In the more than 20 years since solidification simulation software has been available to metalcasting operations it has grown from a “nice-tohave” showpiece to a “need-to-have” engineering tool. At that time, simulation required expensive investments for both the software and the computer hardware to run it, the latter of which sometimes cost more than the software. Simulation appeared to be expensive, it took a long time to calculate data, and the results showed almost nothing that was useful.
A lot has changed since then, especially in today’s world of casting process simulation and autonomous optimization. Computer hardware is not as expensive or as large as a semi-truck anymore. Project turnaround has been reduced from six weeks to six hours or less on standard computer equipment — and to a fraction of this time when using high-end computer hardware. Result resolution has increased twentyfold. The accuracy of the results and the additional features that are available now were not even considered years ago.
The primary roadblock to foundries adopting simulation tools is their perception that the software is too expensive. The cost of casting process simulation software may be shocking if one does not look past the sticker price. Once the price is presented, many foundry managers will reject the idea and never realize the benefits. Here is an example all metalcasters will appreciate: An imaginary foundry with a $5-million/year operation produces 5% of scrap castings. If simulation can reduce the scrap from 5% to 4%, the potential savings are $50,000.00. No commercially available simulation tool will cost that much, assuming a one-year return on investment (ROI).
What other savings can be considered? Some managers will maintain that for the cost of simulations, they can run several trials and still save costs, making simulation software seem costineffective. How accurate is this?
A pattern is designed and built, shipped to the foundry and put onto the molding line. Samples are made and checked, but then may have to be scrapped due to poor quality. Possible pattern changes are discussed: perhaps some can be implemented instantly – but perhaps not. Maybe the pattern has to be returned to the tool shop. The next sampling is planned soon and will be better (one hopes.)
Thoughout all this, the customer needs to be kept informed, given explanations as to what is happening and why it is not working, what are the problems, what are the possible solutions – and how much longer it will take before he can receive the high quality casting that he ordered, and that the foundry wants to supply.

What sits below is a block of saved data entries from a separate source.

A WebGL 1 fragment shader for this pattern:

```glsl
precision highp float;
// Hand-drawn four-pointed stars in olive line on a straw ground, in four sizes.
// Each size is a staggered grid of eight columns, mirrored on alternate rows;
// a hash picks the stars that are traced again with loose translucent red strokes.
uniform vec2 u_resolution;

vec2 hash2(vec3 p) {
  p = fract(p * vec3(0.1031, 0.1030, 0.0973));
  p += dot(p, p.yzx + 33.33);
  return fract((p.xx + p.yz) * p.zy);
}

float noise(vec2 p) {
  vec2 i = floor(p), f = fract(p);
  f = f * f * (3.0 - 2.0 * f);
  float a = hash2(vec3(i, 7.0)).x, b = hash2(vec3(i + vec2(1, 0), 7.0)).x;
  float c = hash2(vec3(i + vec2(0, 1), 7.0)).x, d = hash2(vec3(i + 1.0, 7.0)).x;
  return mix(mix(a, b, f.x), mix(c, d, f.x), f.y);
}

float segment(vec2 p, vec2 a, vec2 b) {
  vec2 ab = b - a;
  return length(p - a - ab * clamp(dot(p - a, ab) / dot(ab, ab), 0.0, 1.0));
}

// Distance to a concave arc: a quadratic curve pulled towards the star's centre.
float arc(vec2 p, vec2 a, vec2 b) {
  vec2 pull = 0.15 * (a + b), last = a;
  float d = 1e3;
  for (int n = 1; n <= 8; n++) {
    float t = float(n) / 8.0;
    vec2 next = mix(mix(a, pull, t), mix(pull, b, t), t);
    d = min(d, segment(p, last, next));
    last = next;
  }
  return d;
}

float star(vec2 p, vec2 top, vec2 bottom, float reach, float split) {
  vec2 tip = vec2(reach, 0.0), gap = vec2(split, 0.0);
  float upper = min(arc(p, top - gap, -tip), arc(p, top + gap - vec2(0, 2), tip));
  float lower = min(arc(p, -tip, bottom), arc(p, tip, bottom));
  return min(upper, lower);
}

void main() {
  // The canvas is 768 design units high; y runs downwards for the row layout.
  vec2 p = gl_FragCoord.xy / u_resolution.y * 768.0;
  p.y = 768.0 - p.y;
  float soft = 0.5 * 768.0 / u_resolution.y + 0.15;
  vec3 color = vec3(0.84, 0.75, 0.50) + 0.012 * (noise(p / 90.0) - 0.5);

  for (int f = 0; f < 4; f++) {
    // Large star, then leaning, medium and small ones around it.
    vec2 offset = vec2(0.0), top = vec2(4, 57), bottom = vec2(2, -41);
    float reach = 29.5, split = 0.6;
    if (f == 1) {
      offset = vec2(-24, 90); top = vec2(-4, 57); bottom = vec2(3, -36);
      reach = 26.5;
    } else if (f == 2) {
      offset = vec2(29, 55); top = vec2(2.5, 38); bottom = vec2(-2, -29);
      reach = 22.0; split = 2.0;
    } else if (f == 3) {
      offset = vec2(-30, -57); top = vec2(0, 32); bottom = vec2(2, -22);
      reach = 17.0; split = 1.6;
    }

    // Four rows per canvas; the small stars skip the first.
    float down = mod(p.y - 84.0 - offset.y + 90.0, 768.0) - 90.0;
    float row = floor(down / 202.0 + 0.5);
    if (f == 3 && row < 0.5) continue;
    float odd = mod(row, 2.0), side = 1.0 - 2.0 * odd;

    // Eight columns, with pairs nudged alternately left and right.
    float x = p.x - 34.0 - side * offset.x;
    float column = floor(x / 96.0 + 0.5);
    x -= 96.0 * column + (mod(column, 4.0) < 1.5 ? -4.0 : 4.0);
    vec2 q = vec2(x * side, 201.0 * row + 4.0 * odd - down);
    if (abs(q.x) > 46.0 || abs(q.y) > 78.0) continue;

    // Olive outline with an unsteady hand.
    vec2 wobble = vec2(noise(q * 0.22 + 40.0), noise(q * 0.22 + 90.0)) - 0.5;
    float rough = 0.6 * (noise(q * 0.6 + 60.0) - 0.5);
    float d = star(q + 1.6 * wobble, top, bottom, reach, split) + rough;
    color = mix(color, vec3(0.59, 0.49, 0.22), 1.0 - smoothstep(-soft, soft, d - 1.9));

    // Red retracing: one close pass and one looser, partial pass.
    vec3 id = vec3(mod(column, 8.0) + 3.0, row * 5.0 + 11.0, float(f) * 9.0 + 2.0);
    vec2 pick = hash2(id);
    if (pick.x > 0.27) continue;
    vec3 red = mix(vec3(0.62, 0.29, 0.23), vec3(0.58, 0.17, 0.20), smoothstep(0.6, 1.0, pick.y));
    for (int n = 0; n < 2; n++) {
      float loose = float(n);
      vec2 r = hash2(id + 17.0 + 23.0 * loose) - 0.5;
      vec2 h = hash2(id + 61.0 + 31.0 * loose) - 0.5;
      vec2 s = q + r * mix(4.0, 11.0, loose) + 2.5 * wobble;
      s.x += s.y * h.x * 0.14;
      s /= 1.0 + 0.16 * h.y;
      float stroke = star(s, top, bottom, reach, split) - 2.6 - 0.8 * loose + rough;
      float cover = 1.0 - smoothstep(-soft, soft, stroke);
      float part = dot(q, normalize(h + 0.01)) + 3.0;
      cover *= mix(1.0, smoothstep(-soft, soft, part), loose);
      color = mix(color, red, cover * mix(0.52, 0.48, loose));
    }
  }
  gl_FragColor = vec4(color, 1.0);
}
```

All of these steps represent waste for the foundry, including wasted production time, wasted tool shop time, and wasted engineering capability averaging $1,200-$2,500/trial (at least.) Most important, however, this procedure is risking the customer’s trust in the metalcaster.
Customers rightly expect their jobs to be done right the first time, without explanations or delays. Why should they return to this foundry when they can receive high-quality castings the first time at a shop that uses simulation? Customer satisfaction means customer retention – and simulation software helps to assure customer satisfaction.

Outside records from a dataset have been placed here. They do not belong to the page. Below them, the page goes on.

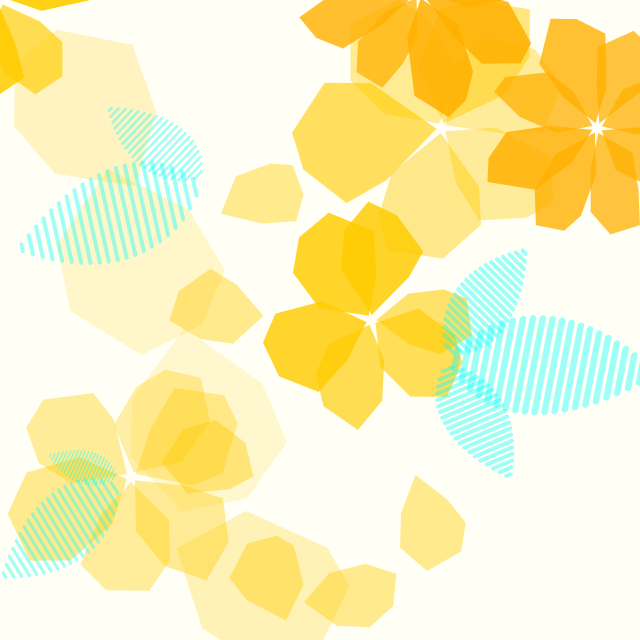
Give the GLSL for this background, as a Shadertoy shader.

```glsl
#define PAPER vec3(1.0, 1.0, 0.96)
#define GOLD vec3(1.0, 0.80, 0.0)
#define ORANGE vec3(1.0, 0.69, 0.0)
#define CYAN vec3(0.0, 1.0, 1.0)
#define LEAF_ALPHA 0.38
#define LEAF_SPREAD 0.98
#define LEAF_STROKES 21.0
#define PETAL_JITTER 0.13
#define PETAL_WIDTH 0.39
#define FLOWER_PETALS 6
#define BLOOM_PETALS 8

const float TAU = 6.2831853;
const int CORNERS = 7;

vec2 hash22(vec2 p) {
    vec3 h = fract(p.xyx * vec3(0.1031, 0.1030, 0.0973));
    h += dot(h, h.yzx + 33.33);
    return fract((h.xx + h.yz) * h.zy);
}

vec2 direction(float angle) {
    return vec2(cos(angle), sin(angle));
}

// Offset from origin, expressed along (across, forward) axes
vec2 toLocal(vec2 p, vec2 origin, vec2 forward) {
    p -= origin;
    return vec2(dot(p, vec2(forward.y, -forward.x)), dot(p, forward));
}

void paint(inout vec3 col, vec3 ink, float alpha, float dist) {
    float coverage = clamp(0.5 - dist * iResolution.y, 0.0, 1.0);
    col = mix(col, ink, alpha * coverage);
}

// Corners of a rough egg outline; the first is the pointed base
vec2 petalCorner(int k, float width, float seed) {
    if (k == 0) return vec2(0.0);
    float a = TAU * float(k) / float(CORNERS);
    vec2 jitter = hash22(vec2(float(k) + 3.0, seed)) - 0.5;
    return vec2(width * sin(a), 0.58 - 0.42 * cos(a)) + PETAL_JITTER * jitter;
}

float petalDistance(vec2 q, float size, float width, float seed) {
    float nearest = dot(q, q), side = 1.0;
    vec2 b = size * petalCorner(CORNERS - 1, width, seed);
    for (int k = 0; k < CORNERS; k++) {
        vec2 a = size * petalCorner(k, width, seed);
        vec2 e = b - a, w = q - a;
        vec2 gap = w - e * clamp(dot(w, e) / dot(e, e), 0.0, 1.0);
        nearest = min(nearest, dot(gap, gap));
        bvec3 crossing = bvec3(q.y >= a.y, q.y < b.y, e.x * w.y > e.y * w.x);
        if (all(crossing) || all(not(crossing))) side = -side;
        b = a;
    }
    return side * sqrt(nearest);
}

void petal(inout vec3 col, vec2 p, vec2 base, float angle, float size, float width,
           vec3 ink, float alpha, float seed) {
    vec2 q = toLocal(p, base, direction(angle));
    if (length(q) > 1.2 * size) return;
    paint(col, ink, alpha, petalDistance(q, size, width, seed));
}

void flower(inout vec3 col, vec2 p, vec2 centre, float size, int count, float width,
            vec3 ink, float alpha, float variety, float seed) {
    for (int i = 0; i < count; i++) {
        float id = seed + float(i);
        vec2 r = hash22(vec2(id, 7.0)) - 0.5;
        float angle = TAU * (float(i) + variety * r.x) / float(count) + 0.3;
        float a = clamp(alpha * (1.0 + variety * r.y), 0.0, 0.92);
        vec2 base = centre + 0.008 * direction(angle);
        petal(col, p, base, angle, size * (1.0 + 0.2 * r.y), width, ink, a, id);
    }
}

// Leaf hatched with round-ended strokes
void leaf(inout vec3 col, vec2 p, vec2 base, float angle, float size, float weight) {
    vec2 q = toLocal(p, base, direction(angle)).yx;
    q.x += 0.12 * q.y;
    float period = size / LEAF_STROKES;
    float id = clamp(floor(q.x / period), 0.0, LEAF_STROKES - 1.0) + 0.5;
    float t = pow(id / LEAF_STROKES, 0.8);
    float reach = 0.23 * size * 4.0 * t * (1.0 - t);
    vec2 gap = vec2(q.x - id * period, max(abs(q.y) - reach, 0.0));
    paint(col, CYAN, LEAF_ALPHA, length(gap) - weight * period);
}

void mainImage(out vec4 fragColor, in vec2 fragCoord) {
    vec2 p = fragCoord / iResolution.y;
    vec3 col = PAPER;

    // Large faint petals down the left
    for (int i = 0; i < 4; i++) {
        float n = float(i);
        vec2 r = hash22(vec2(n, 51.0));
        float angle = TAU * r.x;
        vec2 middle = vec2(0.12, 0.84) + n * vec2(0.10, -0.255);
        petal(col, p, middle - 0.16 * direction(angle), angle, 0.29, 0.42,
              GOLD, mix(0.15, 0.28, r.y), n + 90.0);
    }

    // Loose petals on an oval round the middle
    for (int i = 0; i < 6; i++) {
        float n = float(i);
        float angle = TAU * hash22(vec2(n, 23.0)).x;
        vec2 middle = vec2(0.52, 0.40) + vec2(0.20, 0.34) * direction(TAU * (n + 3.0) / 9.0);
        petal(col, p, middle - 0.08 * direction(angle), angle, 0.145, PETAL_WIDTH,
              GOLD, 0.42, n + 70.0);
    }

    // Yellow flowers: centre, size, opacity
    vec4 flowers[4] = vec4[4](vec4(0.205, 0.255, 0.19, 0.42), vec4(0.58, 0.50, 0.16, 0.68),
                              vec4(0.69, 0.80, 0.22, 0.50), vec4(0.0, 1.0, 0.15, 0.72));
    for (int i = 0; i < 4; i++) {
        vec4 f = flowers[i];
        flower(col, p, f.xy, f.z, FLOWER_PETALS, PETAL_WIDTH, GOLD, f.w, 0.6, 10.0 * float(i) + 11.0);
    }

    // Orange blooms with a pale eye
    for (int i = 0; i < 2; i++) {
        vec2 centre = vec2(0.655, 1.01) + float(i) * vec2(0.278, -0.21);
        flower(col, p, centre, 0.175, BLOOM_PETALS, 0.28, ORANGE, 0.8, 0.15, 120.0 + 10.0 * float(i));
        paint(col, PAPER, 1.0, length(p - centre) - 0.007);
    }

    // Leaf sprays: joint, first angle, shortest leaf
    vec4 sprays[3] = vec4[3](vec4(0.69, 0.44, -1.05, 0.20), vec4(0.325, 0.715, 2.50, 0.18),
                             vec4(0.195, 0.25, 2.83, 0.11));
    for (int i = 0; i < 3; i++) {
        vec4 s = sprays[i];
        for (int j = 0; j < (i == 0 ? 3 : 2); j++) {
            float angle = s.z + LEAF_SPREAD * float(j);
            float size = s.w + 0.12 * float(j % 2);
            float weight = i == 0 ? 0.33 : 0.22;
            leaf(col, p, s.xy + 0.015 * direction(angle), angle, size, weight);
        }
    }

    fragColor = vec4(col, 1.0);
}
```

How do you find the simulation software that best suits your needs — and your budget? For a company that has never considered simulation software, the selection process can be a tough one. Start by contacting the vendors you recognize by name, search published reports and case studies, attend meetings and presentations. Better still, ask your customers or successful competitors what they recommend. Once you have the right names, apply the selection processes you use for other vendors.
Consider the history and structure of the supplier: How long has it been supplying sofware? Is it an independent vendor or a small department in a large firm? Is it profitable? Can it continue to develop and supply software even when a key team member leaves?

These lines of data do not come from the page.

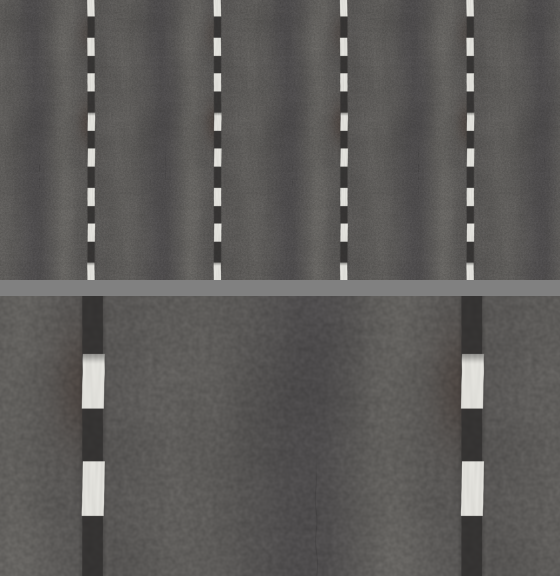
Top, the full canvas; bottom, a detail of the centre.
Reproduce this texture procedurally as a Shadertoy shader.

```glsl
// All lengths are fractions of the canvas height.
const float LANE_WIDTH = 0.4514;
const float FIRST_LINE = 0.3255;
const float LINE_WIDTH = 0.0262;
const float DASH_PERIOD = 0.1339;
const float DASH_LENGTH = 0.0650;
const float DASH_STAGGER = 0.0033;
const float DASH_JITTER = 0.0020;
const float DASH_TILT = 0.045;
const float GRAIN_SCALE = 140.0;
const float GRAIN_AMOUNT = 0.10;
const float BLOTCH_AMOUNT = 0.09;
const float STREAK_AMOUNT = 0.07;
const float CRACK_WIDTH = 0.0016;

const vec3 ASPHALT = vec3(0.342, 0.335, 0.329);
const vec3 WHEEL_TRACK = vec3(0.297, 0.289, 0.294);
const vec3 WORN_ASPHALT = vec3(0.394, 0.387, 0.375);
const vec3 RUST_STAIN = vec3(0.275, 0.235, 0.215);
const vec3 WHITE_PAINT = vec3(0.880, 0.877, 0.857);
const vec3 DARK_PAINT = vec3(0.208, 0.202, 0.199);

float hash(vec2 p) {
    vec3 q = fract(vec3(p.xyx) * 0.1031);
    q += dot(q, q.yzx + 33.33);
    return fract((q.x + q.y) * q.z);
}

float cornerSlope(vec2 cell, vec2 toPoint) {
    float angle = 6.2832 * hash(cell);
    return dot(vec2(cos(angle), sin(angle)), toPoint);
}

float gradientNoise(vec2 p) {
    vec2 cell = floor(p), f = fract(p);
    vec2 u = f * f * f * (f * (f * 6.0 - 15.0) + 10.0);
    vec2 e = vec2(1.0, 0.0);
    float low = mix(cornerSlope(cell, f), cornerSlope(cell + e, f - e), u.x);
    float high = mix(cornerSlope(cell + e.yx, f - e.yx),
                     cornerSlope(cell + e.xx, f - e.xx), u.x);
    return mix(low, high, u.y);
}

float fractalNoise(vec2 p) {
    float sum = 0.0, amplitude = 0.6;
    for (int i = 0; i < 4; i++) {
        sum += amplitude * gradientNoise(p);
        p = p * 2.03 + 17.3;
        amplitude *= 0.5;
    }
    return sum;
}

float bump(float x, float center, float radius) {
    float d = (x - center) / radius;
    return exp(-d * d);
}

// Coverage of the band |x| < halfWidth with softened edges.
float band(float x, float halfWidth, float soft) {
    return 1.0 - smoothstep(-soft, soft, abs(x) - halfWidth);
}

// p.x runs from one line to the next, so every lane is the same.
vec3 asphalt(vec2 p) {
    float across = p.x / LANE_WIDTH;
    float drift = across + 0.05 * gradientNoise(vec2(across * 3.0, p.y * 4.0));

    // Long bands of wear
    vec3 color = mix(ASPHALT, WHEEL_TRACK, 0.85 * bump(drift, 0.56, 0.12));
    color = mix(color, WORN_ASPHALT, 0.90 * bump(drift, 0.80, 0.10));
    color = mix(color, WORN_ASPHALT, 0.55 * bump(drift, 0.25, 0.13));

    // Brown stains beside the line
    float stain = bump(p.y, 0.56, 0.07) + 0.6 * bump(p.y, 0.88, 0.06);
    color = mix(color, RUST_STAIN, 0.60 * stain * bump(across, 0.97, 0.07));

    // Blotches, long streaks, creases and stone grain
    color *= 1.0 + BLOTCH_AMOUNT * fractalNoise(p * 7.0 + 4.0);
    color *= 1.0 + STREAK_AMOUNT * fractalNoise(p * vec2(24.0, 2.5) + 61.0);
    color *= 1.0 + 0.05 * fractalNoise(p * vec2(9.0, 60.0) + 31.0);
    float grain = gradientNoise(p * GRAIN_SCALE)
                + 0.7 * gradientNoise(p * GRAIN_SCALE * 1.7 + 53.0);
    color *= 1.0 + GRAIN_AMOUNT * grain;

    // Hairline crack
    float wobble = 0.006 * gradientNoise(vec2(p.y * 22.0, 7.0));
    float crack = band(p.x - 0.59 * LANE_WIDTH - wobble, 0.0, CRACK_WIDTH);
    crack *= smoothstep(0.28, 0.34, p.y) * (1.0 - smoothstep(0.44, 0.48, p.y));
    return color * (1.0 - 0.22 * crack);
}

// x is the signed distance from the center of the nearest line.
vec3 paintLine(vec3 ground, float x, float y, float pixel) {
    float index = floor(y / DASH_PERIOD + 0.25);
    float start = DASH_STAGGER * (2.0 * mod(index, 2.0) - 1.0)
                + DASH_JITTER * (hash(vec2(index, 3.0)) - 0.5);
    float along = y - index * DASH_PERIOD - start - 0.5 * DASH_LENGTH;
    float lean = hash(vec2(index, 8.0)) - 0.5;
    float dashX = x - DASH_JITTER * lean - DASH_TILT * lean * along;

    float shadow = band(x, 0.5 * LINE_WIDTH + 0.002, 0.003);
    vec3 color = mix(ground, ground * 0.88, shadow);
    float rough = 0.0006 * gradientNoise(vec2(y * 60.0, 2.0));
    vec3 dark = DARK_PAINT * (1.0 + 0.06 * gradientNoise(vec2(x, y) * 130.0));
    color = mix(color, dark, band(x + rough, 0.47 * LINE_WIDTH, pixel));

    // White dashes with brush streaks; every fourth is scuffed at its upper end
    float streak = gradientNoise(vec2(dashX * 260.0, y * 18.0));
    float scuff = smoothstep(0.30, 0.50, along / DASH_LENGTH)
                * step(mod(index, 4.0), 0.5);
    vec3 white = WHITE_PAINT * (1.0 + 0.05 * streak - 0.32 * scuff);
    float dash = band(dashX + rough, 0.5 * LINE_WIDTH, pixel)
               * band(along, 0.5 * DASH_LENGTH, pixel);
    return mix(color, white, dash);
}

void mainImage(out vec4 fragColor, in vec2 fragCoord) {
    vec2 p = fragCoord / iResolution.y;
    float pixel = 0.75 / iResolution.y;
    float laneX = mod(p.x - FIRST_LINE, LANE_WIDTH);
    float lineX = mod(laneX + 0.5 * LANE_WIDTH, LANE_WIDTH) - 0.5 * LANE_WIDTH;
    vec3 color = asphalt(vec2(laneX, p.y));
    fragColor = vec4(paintLine(color, lineX, p.y, pixel), 1.0);
}
```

Consider the specific needs of your operation. Where is the vendor located? It’s difficult to work with someone who’s operation is several time zones away. Review the size of the company and the level of support it provides: Do they have enough competent engineers who understand your casting process? Two or three engineers might seem enough – as long as one isn’t in the field, a second at an exhibition, and the third is unfamiliar with your process. Your business can’t afford to wait days for the right answer.
Obviously, consider the software itself. In advertisements and brochures, every software supplier seems to promise the same thing: Their software is the fastest and easiest to use, with the most features, and they provide the best results, perfect customer support, and training, etc. You will be lost in details faster than you can throw the brochures in the trash.
Select two or three vendors, invite them to your plant, give the engineer the required CAD files of a part you have now in a production, and watch them set up the project. The simulation should run to the end and the vendor should give you a result presentation and recommendations about their findings at your facility. Rule out any vendors who do not do this. Then, compare the results and recommendations to your experiences with the same casting.
After all this, you’ll understand what it takes to simulate your process and how accurate the results may be. Select the most promising simulation software and take a three-month trial license. If you are not completely satisfied with the results or service, test the next software. You cannot afford software that seems affordable but costs more because it delivers the wrong results. It’s a challenge, but these steps will lead you to the software that suits you best and to a vendor with whom you can work for a long time. Once you’ve found the right software, you’ll realize benefits almost from the first day. The right software, used consistently creates an efficient process, reduces overall costs, satisfies current customers, and brings in new customers — and it will take a lot of tension out of your day.
Christof Heisser is president, and Ralf Kind is diecasting application manager, both with MAGMA Foundry Technologies, Schaumburg, IL. Visit www.magmasoft.com